TORONTO - The two men accused of first-degree murder in the death of Jordan Manners were found not guilty Thursday, nearly four years after the 15-year-old died in Toronto's first and only fatal school shooting.

It was the second trial for the two men, who were 17 when Manners was killed and can only be identified as C.D. and J.W. The first trial ended in a mistrial last year after four days of deliberations could not produce a unanimous verdict.

This time, the jury came back with acquittals in less than two full days.

When the verdict was read, C.D and J.W. embraced their lawyers, while people in the courtroom cried out in surprise.

"These boys have been in custody for a very long time," said J.W.'s lawyer, Donald McLeod. "Although it's not a day to be elated, I think it's a day for us to at least see that justice did the job that we believe should have been done today."

Manners' mother was not there to hear the verdict — which came just a day after what would have been Manners' 19th birthday — but her sister Ramona Manners rushed out of the courtroom distraught when she heard the words "not guilty." It will not provide closure for her sister, she said.

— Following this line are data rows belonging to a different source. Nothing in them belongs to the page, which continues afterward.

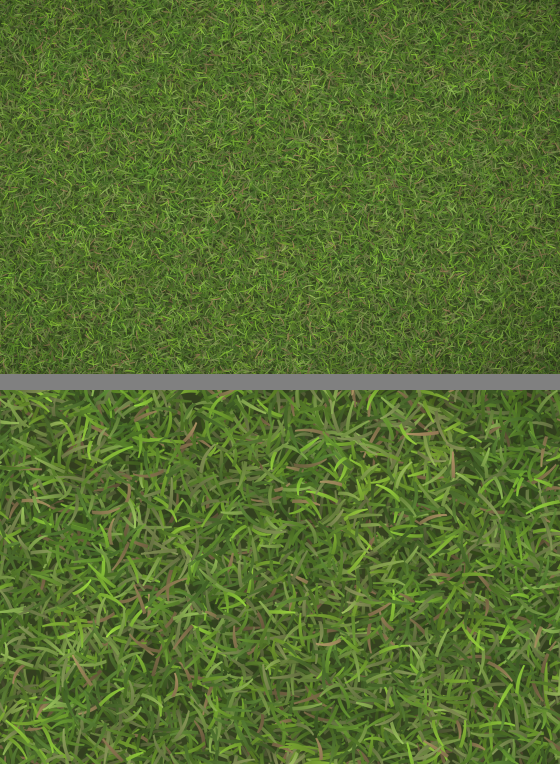
Top: the whole. Bottom: its middle third, enlarged.
This texture is drawn by a Shadertoy shader. Its source:

```glsl
// Short mown lawn seen from above: layers of thin, bent blades lie in random
// directions over dark soil, lower layers in shade. Gradient noise adds
// clumps and dry patches, and the light falls off towards the edges.

#define LAYERS 12
#define CELL_SIZE 0.020
#define BLADE_LENGTH 0.027
#define BLADE_WIDTH 0.0031
#define BLADE_BEND 0.25
#define DEEP_SHADE 0.68
#define TOP_LIGHT 1.09
#define CLUMP_CONTRAST 0.16
#define VIGNETTE 0.80

const vec3 SOIL  = vec3(0.20, 0.25, 0.12);
const vec3 DEEP  = vec3(0.28, 0.40, 0.165);
const vec3 LEAF  = vec3(0.33, 0.47, 0.160);
const vec3 OLIVE = vec3(0.41, 0.46, 0.265);
const vec3 STRAW = vec3(0.50, 0.43, 0.290);
const vec3 PALE  = vec3(0.45, 0.56, 0.265);
const vec3 LIME  = vec3(0.44, 0.61, 0.180);

// Integer hash: three values from 0 to 1 per lattice point
vec3 hash3(ivec3 cell) {
    uvec3 v = uvec3(cell) * 1664525u + 1013904223u;
    v.x += v.y * v.z; v.y += v.z * v.x; v.z += v.x * v.y;
    v ^= v >> 16u;
    v.x += v.y * v.z; v.y += v.z * v.x; v.z += v.x * v.y;
    return vec3(v >> 8u) / 16777216.0;
}

float cornerSlope(ivec2 corner, vec2 offset, int seed) {
    return dot(hash3(ivec3(corner, seed)).xy * 2.0 - 1.0, offset);
}

// Gradient noise, roughly -0.7 to 0.7
float gradientNoise(vec2 p, int seed) {
    ivec2 i = ivec2(floor(p));
    vec2 f = fract(p);
    vec2 u = f * f * f * (f * (f * 6.0 - 15.0) + 10.0);
    float low = mix(cornerSlope(i, f, seed),
                    cornerSlope(i + ivec2(1, 0), f - vec2(1, 0), seed), u.x);
    float high = mix(cornerSlope(i + ivec2(0, 1), f - vec2(0, 1), seed),
                     cornerSlope(i + ivec2(1, 1), f - vec2(1, 1), seed), u.x);
    return mix(low, high, u.y);
}

// Pick a blade colour by its share of the lawn
vec3 bladeColor(float pick) {
    if (pick < 0.25) return DEEP;
    if (pick < 0.52) return LEAF;
    if (pick < 0.67) return OLIVE;
    if (pick < 0.72) return STRAW;
    if (pick < 0.87) return PALE;
    return LIME;
}

// Lay one bent, tapering blade over the colour below it
vec3 layBlade(vec3 below, vec2 p, ivec2 cell, int layer, float light, float pixel) {
    vec3 place = hash3(ivec3(cell, layer));
    vec3 look = hash3(ivec3(cell, layer + 64));

    vec2 d = p - (vec2(cell) + place.xy) * CELL_SIZE;
    float angle = place.z * 6.28318;
    vec2 along = vec2(cos(angle), sin(angle));
    vec2 q = vec2(dot(d, along), dot(d, vec2(-along.y, along.x)));

    float halfLength = 0.5 * BLADE_LENGTH * mix(0.55, 1.2, look.x);
    float t = q.x / halfLength;
    float bend = (look.y * 2.0 - 1.0) * BLADE_BEND * halfLength;
    float side = abs(q.y - bend * (t * t - 0.4));

    float halfWidth = 0.5 * BLADE_WIDTH * (1.0 - 0.45 * smoothstep(-0.2, 1.0, t));
    float edge = 0.7 * pixel;
    float cover = 1.0 - smoothstep(halfWidth - edge, halfWidth + edge, side);
    cover *= 1.0 - smoothstep(halfLength - edge, halfLength + edge, abs(q.x));

    float tone = mix(0.87, 1.13, fract(look.y * 7.0 + look.x * 3.0));
    tone *= 1.0 + 0.10 * clamp(t, -1.0, 1.0);
    return mix(below, bladeColor(look.z) * tone * light, cover);
}

void mainImage(out vec4 fragColor, in vec2 fragCoord) {
    float pixel = 1.0 / iResolution.y;
    vec2 p = fragCoord * pixel;
    vec3 color = SOIL;

    // Blades, from the shaded bottom to the lit top
    for (int layer = 0; layer < LAYERS; layer++) {
        float height = float(layer) / float(LAYERS - 1);
        float light = mix(DEEP_SHADE, TOP_LIGHT, height);
        vec2 shifted = p + hash3(ivec3(layer, 7, 200)).xy * CELL_SIZE;
        ivec2 home = ivec2(floor(shifted / CELL_SIZE));
        for (int y = -1; y <= 1; y++)
            for (int x = -1; x <= 1; x++)
                color = layBlade(color, shifted, home + ivec2(x, y), layer, light, pixel);
    }

    // Clumps of light and shade, and faintly drier patches
    float clumps = gradientNoise(p * 28.0, 301) + 0.6 * gradientNoise(p * 9.0, 302);
    color *= 1.0 + CLUMP_CONTRAST * clumps;
    float dryness = gradientNoise(p * 14.0, 303);
    color *= 1.0 + dryness * vec3(0.09, -0.02, 0.07);

    // Fall-off of light, strongest on the right and in the corners
    vec2 fromCenter = fragCoord / iResolution.xy - vec2(0.45, 0.5);
    float spread = dot(fromCenter, fromCenter);
    color *= 1.03 - VIGNETTE * spread * spread;

    fragColor = vec4(clamp(color, 0.0, 1.0), 1.0);
}
```
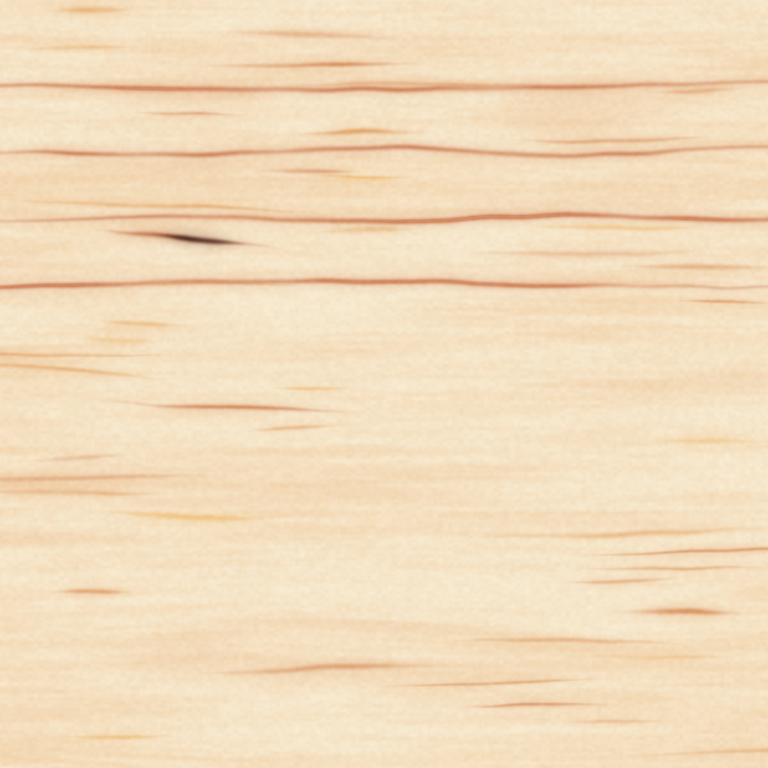
A Shadertoy shader for this texture:

```glsl
// Pale pine board with horizontal grain: a cream ground tinted by stretched
// value noise, crossed by a few long growth lines and many short tapered
// flecks, with one dark resin mark and a fine speckle over everything.

float hash(vec2 p) {
    vec3 q = fract(vec3(p.xyx) * 0.1031);
    q += dot(q, q.yzx + 33.33);
    return fract((q.x + q.y) * q.z);
}

float noise(vec2 p) {
    vec2 cell = floor(p), f = fract(p);
    f = f * f * (3.0 - 2.0 * f);
    return mix(mix(hash(cell), hash(cell + vec2(1, 0)), f.x),
               mix(hash(cell + vec2(0, 1)), hash(cell + vec2(1, 1)), f.x), f.y);
}

// Coverage of a thin wavy streak that fades towards both ends
float streak(vec2 p, vec2 centre, float halfLength, float halfWidth, float slope, float seed) {
    vec2 d = p - centre;
    d.y -= slope * d.x + 0.014 * (noise(vec2(p.x * 4.0, seed)) - 0.5)
         + 0.003 * (noise(vec2(p.x * 19.0, seed + 7.0)) - 0.5);
    float taper = 1.0 - smoothstep(0.15, 1.0, abs(d.x) / halfLength);
    float width = halfWidth * (0.5 + 0.5 * taper);
    float ink = 0.45 + 0.55 * noise(vec2(p.x * 11.0, seed + 3.0));
    float core = exp(-d.y * d.y / (width * width));
    float halo = exp(-d.y * d.y / (width * width * 9.0));
    return taper * ink * (core + 0.2 * halo);
}

void mainImage(out vec4 fragColor, in vec2 fragCoord) {
    vec2 p = fragCoord / iResolution.xy;
    vec2 grain = p + vec2(0.0, 0.012 * noise(p * vec2(3.0, 5.0)));

    // Cream ground with broad bands and fine fibres
    float bands = noise(grain * vec2(2.5, 13.0) + 5.0);
    float fibres = 0.6 * noise(grain * vec2(5.0, 85.0)) + 0.4 * noise(grain * vec2(13.0, 190.0));
    float tint = smoothstep(0.25, 1.15, 0.55 * bands + 0.65 * fibres);
    vec3 color = mix(vec3(0.965, 0.908, 0.800), vec3(0.950, 0.835, 0.685), tint);

    // Soft warm smears lying along the grain
    float smear = smoothstep(0.55, 0.95, noise(grain * vec2(4.0, 42.0) + 31.0))
                * smoothstep(0.3, 0.8, noise(p * vec2(2.0, 7.0) + 17.0));
    color = mix(color, vec3(0.935, 0.775, 0.610), 0.45 * smear);

    // Short flecks, one in each horizontal layer, from honey to russet
    for (int i = 0; i < 44; i++) {
        float k = float(i);
        float warmth = hash(vec2(k, 4.0));
        vec2 centre = vec2(hash(vec2(k, 1.0)), (k + hash(vec2(k, 2.0))) / 44.0);
        float halfLength = mix(0.06, 0.25, pow(hash(vec2(k, 3.0)), 1.6));
        float halfWidth = mix(0.0022, 0.0042, hash(vec2(k, 5.0)));
        float slope = 0.05 * (hash(vec2(k, 6.0)) - 0.6);
        float cover = streak(p, centre, halfLength, halfWidth, slope, k * 13.0);
        vec3 fleck = mix(vec3(0.945, 0.770, 0.510), vec3(0.840, 0.560, 0.385), warmth);
        color = mix(color, fleck, min(1.0, cover * mix(0.55, 1.0, hash(vec2(k, 8.0)))));
    }

    // Long growth lines across the upper part
    for (int i = 0; i < 4; i++) {
        float k = float(i);
        vec2 centre = vec2(0.25 + 0.5 * hash(vec2(k, 21.0)),
                           0.89 - 0.086 * k + 0.012 * (hash(vec2(k, 22.0)) - 0.5));
        float cover = streak(p, centre, 0.95, 0.0036, 0.01 * (hash(vec2(k, 23.0)) - 0.5), 600.0 + k * 17.0);
        color = mix(color, vec3(0.825, 0.545, 0.390), min(1.0, 1.1 * cover));
    }

    // Dark resin mark with its rusty tail
    float tail = streak(p, vec2(0.24, 0.688), 0.13, 0.0040, -0.10, 801.0);
    float resin = streak(p, vec2(0.26, 0.686), 0.065, 0.0038, -0.10, 801.0);
    color = mix(color, vec3(0.780, 0.500, 0.350), min(1.0, tail));
    color = mix(color, vec3(0.300, 0.160, 0.130), min(1.0, 1.25 * resin));

    // Fine speckle, strongest in blue
    float speckle = 0.6 * noise(p * vec2(150.0, 210.0)) + 0.4 * noise(p * 256.0 + 40.0) - 0.5;
    color += speckle * vec3(0.020, 0.045, 0.070);

    fragColor = vec4(clamp(color, 0.0, 1.0), 1.0);
}
```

"There will never be closure for her," she told reporters. "Never. Never. As long as whoever did it is still out there, there will never be closure for my sister."

Crown attorney Tom Lissaman said there will not be an appeal.

"We respect the verdict of the jury and our hearts go out to the Manners family, in particular, Jordan's mother," said Lissaman. "But again, in the manner in which this evidence came out before this jury, it is a reasonable verdict."

McLeod said his client was relieved that it was over and was ready to get on with his life.

"He was very, very happy," the defence lawyer said. "Life comes back to him."

C.D.'s lawyer Gary Grill said his client hasn't seen his daughter since she was a few days old.

"That's what he's thinking about right now," said Grill.

Manners' death at C.W. Jefferys Collegiate Institute on May 23, 2007, sent shockwaves through the city.

The slight teen, described as a "sweet little boy" by neighbours, had celebrated his 15th birthday just days before he was found lying in the school stairwell, a .25-calibre bullet lodged in his body.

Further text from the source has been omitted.